MATERIAL SUPPLIED →

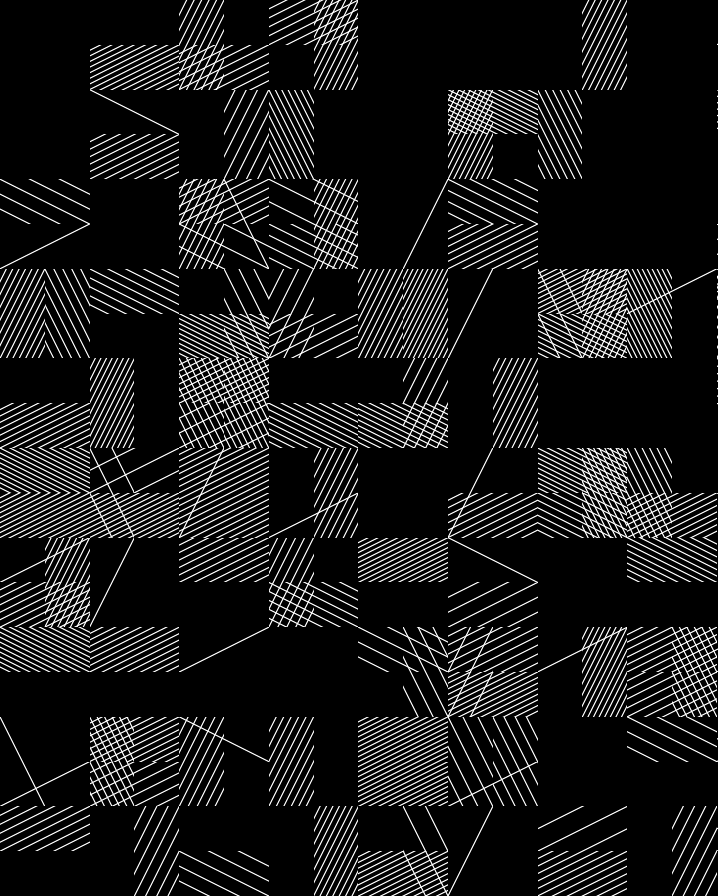
This pattern is drawn by a Shadertoy shader. Its source:

```glsl
// Thin white hatching on black: two layers of domino-shaped tiles, one lying
// and one upright, overlap on a square grid. A random share of the tiles is
// filled with evenly spaced lines parallel to one of the tile's diagonals.

const float ROWS = 20.0;             // grid cells per canvas height
const float LINE_WIDTH = 0.0235;     // in cells
const float MAX_LINES = 9.0;         // most line steps across one tile side
const float RISING_SHARE = 0.56;     // tiles hatched upwards to the right
const vec3 PAPER = vec3(0.0);
const vec3 INK = vec3(1.0);

// Three independent random values in 0..1 for a tile and its layer
vec3 hash3(vec2 tile, float layer) {
    uvec3 v = uvec3(ivec3(vec3(tile, layer)) + 100);
    v = v * 1664525u + 1013904223u;
    for (int i = 0; i < 2; i++) {
        v.x += v.y * v.z;
        v.y += v.z * v.x;
        v.z += v.x * v.y;
        v ^= v >> 16u;
    }
    return vec3(v >> 8u) / 16777216.0;
}

// Pixel coverage of a line, also when it is thinner than a pixel
float lineCoverage(float dist, float width, float pixel) {
    float w = width / pixel;
    float inner = max(0.5 * w - 0.65, 0.0);
    float outer = 0.5 * w + 0.65;
    return min(1.1 * w, 1.0) * (1.0 - smoothstep(inner, outer, dist / pixel));
}

// Distance in cells to the hatch lines; q runs over 0..1 inside the tile
float hatchDistance(vec2 q, vec2 size, float steps) {
    float offset = q.y - q.x;
    float index = clamp(round(offset * steps), 1.0 - steps, steps - 1.0);
    return abs(offset - index / steps) / length(1.0 / size);
}

// One layer of equal tiles, of which the given share is hatched
float hatchLayer(vec2 p, vec2 size, float share, float layer, float pixel) {
    vec2 tile = floor(p / size);
    vec2 q = fract(p / size);
    vec3 rnd = hash3(tile, layer);
    if (rnd.x > share) return 0.0;
    if (rnd.y > RISING_SHARE) q.x = 1.0 - q.x;
    float steps = 1.0 + floor(rnd.z * MAX_LINES);
    return lineCoverage(hatchDistance(q, size, steps), LINE_WIDTH, pixel);
}

void mainImage(out vec4 fragColor, in vec2 fragCoord) {
    float pixel = ROWS / iResolution.y;
    vec2 p = fragCoord * pixel;

    float lying = hatchLayer(p, vec2(2.0, 1.0), 0.41, 1.0, pixel);
    float upright = hatchLayer(p, vec2(1.0, 2.0), 0.34, 2.0, pixel);

    // Crossing lines add up without exceeding full ink
    float ink = 1.0 - (1.0 - lying) * (1.0 - upright);
    fragColor = vec4(mix(PAPER, INK, ink), 1.0);
}
```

TRY IT →
Go through the data above and copy each line in which "index" appears.

SOLUTION TO THIS PROBLEM →
    float index = clamp(round(offset * steps), 1.0 - steps, steps - 1.0);
    return abs(offset - index / steps) / length(1.0 / size);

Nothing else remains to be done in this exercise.